Jones Valley: Where did it come from?

Ever heard of Jones Valley? If you visit, live, or work in downtown Birmingham, you’ve spent time on the floor of this valley. Jones Valley is the long valley lying along the northern side of Red Mountain. It was an ideal place to build an industrial city, given the nearby abundance of the three ingredients for making iron and steel (learn more here), the abundance of water in the valley’s streams, and the low elevation, perfect for railroads. So that explains why Birmingham was founded there, but where did the valley come from?

The valley’s origins began with the formation of the Southern Appalachian Mountains. Jones Valley is part of the Valley and Ridge Physiographic Province, a large region of long ridges and valleys stretching from the Birmingham area to New York. This tortuous topography developed as the Appalachians formed due to the collision of several continents, including North America, Africa, and South America.

This slow-motion collision began about 318 million years ago and continued for about 60 million years (learn more here). In the Valley and Ridge, the earth’s crust was squeezed into elongated upward and downward folds. In other areas of the province, massive sections of the earth’s crust broke from the pressure and – through a process known as thrust-faulting – were pushed up and away from the collision zone. The mountains created through both processes were once steep and tall, but millions of years of erosion have worn them down to the narrow ridges of durable rock that constitute the area’s mountains. Between these long ridges are intervening valleys, one of which is Jones Valley.

If you really want to impress your friends with your nerdy geology knowledge, you can explain to them that Jones Valley is an anticlinal valley. Such valleys formed where there were upward folds of the earth’s crust, creating something like an elongated dome. The dome’s rocks fractured with the folding, and erosion over hundreds of millions of years washed these rocks away.
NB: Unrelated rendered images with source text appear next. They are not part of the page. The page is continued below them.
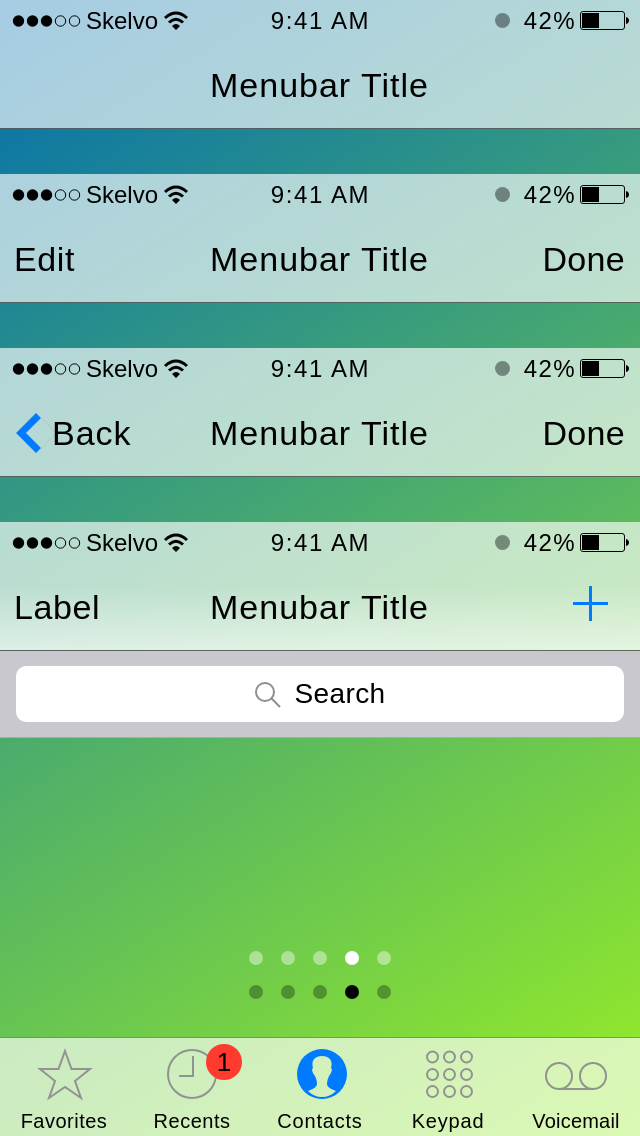
<!DOCTYPE html>
<html lang="en">
<head>
<meta charset="utf-8">
<title>Mobile interface bars</title>
<style>
:root {
  --ink: #000;
  --tint: #007aff;
  --alert: #ff3b30;
  --line: #929292;
  --glass: rgba(255,255,255,.65);
  --hairline: rgba(0,0,0,.55);
  --search: #c9c8ce;
}
* { box-sizing: border-box; margin: 0; padding: 0; }
html, body { width: 640px; height: 1136px; overflow: hidden; }
body { font-family: "Liberation Sans", Arial, sans-serif; color: var(--ink); }
svg { display: block; flex: none; overflow: visible; }
.symbols { position: absolute; width: 0; height: 0; }
.screen {
  width: 640px; height: 1136px;
  display: flex; flex-direction: column;
  background: linear-gradient(148deg, #016db0, #99ee25);
}
.bars { display: flex; flex-direction: column; gap: 45px; }
.bar { height: 129px; background: var(--glass); border-bottom: 1px solid var(--hairline); }
.bar.fade { background: linear-gradient(transparent 50%, rgba(255,255,255,.5)), var(--glass); }

.status {
  height: 41px; padding: 0 11px 0 12px;
  display: grid; grid-template-columns: 1fr auto 1fr; align-items: center;
  font-size: 24px; line-height: 41px;
}
.status > div { display: flex; align-items: center; }
.carrier { margin: 0 6px 0 4px; }
.time { letter-spacing: 1.6px; }
.power { justify-content: flex-end; }
.wireless { width: 15px; height: 15px; border-radius: 50%; background: rgba(0,0,0,.4); margin-right: 14px; }
.percent { letter-spacing: 1.4px; margin-right: 3px; }

.nav {
  height: 87px; padding: 0 15px 0 14px;
  display: grid; grid-template-columns: 1fr auto 1fr; align-items: center;
  font-size: 34px; line-height: 40px;
}
.nav h1 { grid-column: 2; font: inherit; letter-spacing: 1px; }
.nav a, .tabs a { color: inherit; text-decoration: none; }
.lead { display: flex; align-items: center; letter-spacing: .6px; }
.back { letter-spacing: 1px; }
.trail { justify-self: end; letter-spacing: .3px; }
.add { margin: 0 17px 6px 0; }

.search { height: 87px; padding: 15px 16px; background: var(--search); border-bottom: 1px solid rgba(0,0,0,.15); }
.field {
  height: 56px; border-radius: 10px; background: #fff;
  display: flex; align-items: center; justify-content: center; gap: 13px;
  font-size: 28px; letter-spacing: .4px;
}

.pagers { flex: 1; padding-top: 213px; display: flex; flex-direction: column; align-items: center; gap: 20px; }
.pager { display: flex; gap: 18px; }
.pager i { width: 14px; height: 14px; border-radius: 50%; background: rgba(255,255,255,.42); }
.pager .on { background: #fff; }
.pager.dark i { background: rgba(0,0,0,.31); }
.pager.dark .on { background: var(--ink); }

.tabs {
  height: 99px; background: var(--glass); border-top: 1px solid rgba(0,0,0,.4);
  display: grid; grid-template-columns: repeat(5, 128px);
}
.tabs a { display: flex; flex-direction: column; align-items: center; font-size: 20px; line-height: 34px; letter-spacing: .5px; }
.tabs svg { width: 128px; height: 66px; fill: none; stroke: var(--line); stroke-width: 2; }
.tabs .wide { letter-spacing: .8px; }
.tabs .tight { letter-spacing: .2px; }
.badge { fill: var(--alert); stroke: none; }
.count { fill: var(--ink); stroke: none; font-size: 26px; letter-spacing: 0; text-anchor: middle; }
</style>
</head>
<body>
<svg class="symbols" aria-hidden="true">
  <defs>
    <g id="signal">
      <circle cx="6.5" cy="8" r="5.7"/><circle cx="20.5" cy="8" r="5.7"/><circle cx="34.5" cy="8" r="5.7"/>
      <g fill="none" stroke="#000"><circle cx="48.5" cy="8" r="5.2"/><circle cx="62.5" cy="8" r="5.2"/></g>
    </g>
    <g id="wifi">
      <path d="M1 6Q12 -4 23 6M5 10.5Q12 4 19 10.5" fill="none" stroke="#000" stroke-width="3"/>
      <path d="M8 14Q12 10 16 14L12 18Z"/>
    </g>
    <g id="battery">
      <rect x="1.5" y="1.5" width="44" height="18" rx="2.5" fill="none" stroke="#000"/>
      <rect x="3" y="3" width="17" height="15"/>
      <path d="M47 7Q50 8 50 10.5T47 14Z"/>
    </g>
    <g id="keys">
      <circle cx="48.5" r="5.5"/><circle cx="65.5" r="5.5"/><circle cx="82.5" r="5.5"/>
    </g>
  </defs>
</svg>

<main class="screen">
  <div class="bars">
    <header class="bar">
      <div class="status">
        <div><svg width="70" height="16"><use href="#signal"/></svg><span class="carrier">Skelvo</span><svg width="24" height="18"><use href="#wifi"/></svg></div>
        <span class="time">9:41 AM</span>
        <div class="power"><span class="wireless"></span><span class="percent">42%</span><svg width="50" height="21"><use href="#battery"/></svg></div>
      </div>
      <nav class="nav"><h1>Menubar Title</h1></nav>
    </header>

    <header class="bar">
      <div class="status">
        <div><svg width="70" height="16"><use href="#signal"/></svg><span class="carrier">Skelvo</span><svg width="24" height="18"><use href="#wifi"/></svg></div>
        <span class="time">9:41 AM</span>
        <div class="power"><span class="wireless"></span><span class="percent">42%</span><svg width="50" height="21"><use href="#battery"/></svg></div>
      </div>
      <nav class="nav"><a class="lead" href="#">Edit</a><h1>Menubar Title</h1><a class="trail" href="#">Done</a></nav>
    </header>

    <header class="bar">
      <div class="status">
        <div><svg width="70" height="16"><use href="#signal"/></svg><span class="carrier">Skelvo</span><svg width="24" height="18"><use href="#wifi"/></svg></div>
        <span class="time">9:41 AM</span>
        <div class="power"><span class="wireless"></span><span class="percent">42%</span><svg width="50" height="21"><use href="#battery"/></svg></div>
      </div>
      <nav class="nav">
        <a class="lead back" href="#">
          <svg width="38" height="44" fill="none"><path d="M27 6L42 22L27 38" stroke="#000" stroke-opacity=".08"/><path d="M24.5 4.5L7 22L24.5 39.5" stroke="var(--tint)" stroke-width="7"/></svg>Back</a>
        <h1>Menubar Title</h1><a class="trail" href="#">Done</a>
      </nav>
    </header>

    <header class="bar fade">
      <div class="status">
        <div><svg width="70" height="16"><use href="#signal"/></svg><span class="carrier">Skelvo</span><svg width="24" height="18"><use href="#wifi"/></svg></div>
        <span class="time">9:41 AM</span>
        <div class="power"><span class="wireless"></span><span class="percent">42%</span><svg width="50" height="21"><use href="#battery"/></svg></div>
      </div>
      <nav class="nav">
        <a class="lead" href="#">Label</a><h1>Menubar Title</h1>
        <a class="trail add" href="#" aria-label="Add"><svg width="35" height="35" fill="var(--tint)"><rect y="16" width="35" height="3"/><rect x="16" width="3" height="35"/></svg></a>
      </nav>
    </header>
  </div>

  <section class="search">
    <div class="field">
      <svg width="27" height="27" fill="none" stroke="#8e8e93" stroke-width="2"><circle cx="11" cy="11" r="9"/><line x1="17.5" y1="17.5" x2="26" y2="26"/></svg>
      <span>Search</span>
    </div>
  </section>

  <section class="pagers">
    <div class="pager"><i></i><i></i><i></i><i class="on"></i><i></i></div>
    <div class="pager dark"><i></i><i></i><i></i><i class="on"></i><i></i></div>
  </section>

  <nav class="tabs">
    <a href="#">
      <svg><polygon points="65,13 71.5,31 90,31 75,43 81,60 65,49 49,60 55,43 40,31 58.5,31"/></svg>
      <span>Favorites</span>
    </a>
    <a href="#">
      <svg><circle cx="64" cy="36" r="24"/><path d="M51 38H65V18"/><circle class="badge" cx="96" cy="24" r="18"/><text class="count" x="96" y="33">1</text></svg>
      <span>Recents</span>
    </a>
    <a href="#">
      <svg><path fill="var(--tint)" stroke="none" fill-rule="evenodd" d="M66 11A25 25 0 0 1 66 61A25 25 0 0 1 66 11ZM66 18C58 18 55 23 57 30C55 31 57 36 59 38Q61 42 61 46C61 49 57 51 52 53Q58 59 66 59T80 53C75 51 71 49 71 46Q71 42 73 38C75 36 77 31 75 30C77 23 74 18 66 18Z"/></svg>
      <span class="wide">Contacts</span>
    </a>
    <a href="#">
      <svg><use href="#keys" y="19"/><use href="#keys" y="36.5"/><use href="#keys" y="53.5"/></svg>
      <span class="wide">Keypad</span>
    </a>
    <a href="#">
      <svg><circle cx="47" cy="38" r="13"/><circle cx="81" cy="38" r="13"/><line x1="47" y1="51" x2="81" y2="51"/></svg>
      <span class="tight">Voicemail</span>
    </a>
  </nav>
</main>
</body>
</html>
The sediments became portions of the Coastal Plain Physiographic Province and also offshore deposits in the Gulf of Mexico. The southern base of this dome is Red Mountain, while the northern base is a broken series of hills known by several names, including West Red Mountain and Sand Mountain (not to be confused with the large plateau of the same name in northeastern Alabama). The lowland between these corresponding ridgelines is divided into several valleys, including Jones and Opossum.

-R. Scot Duncan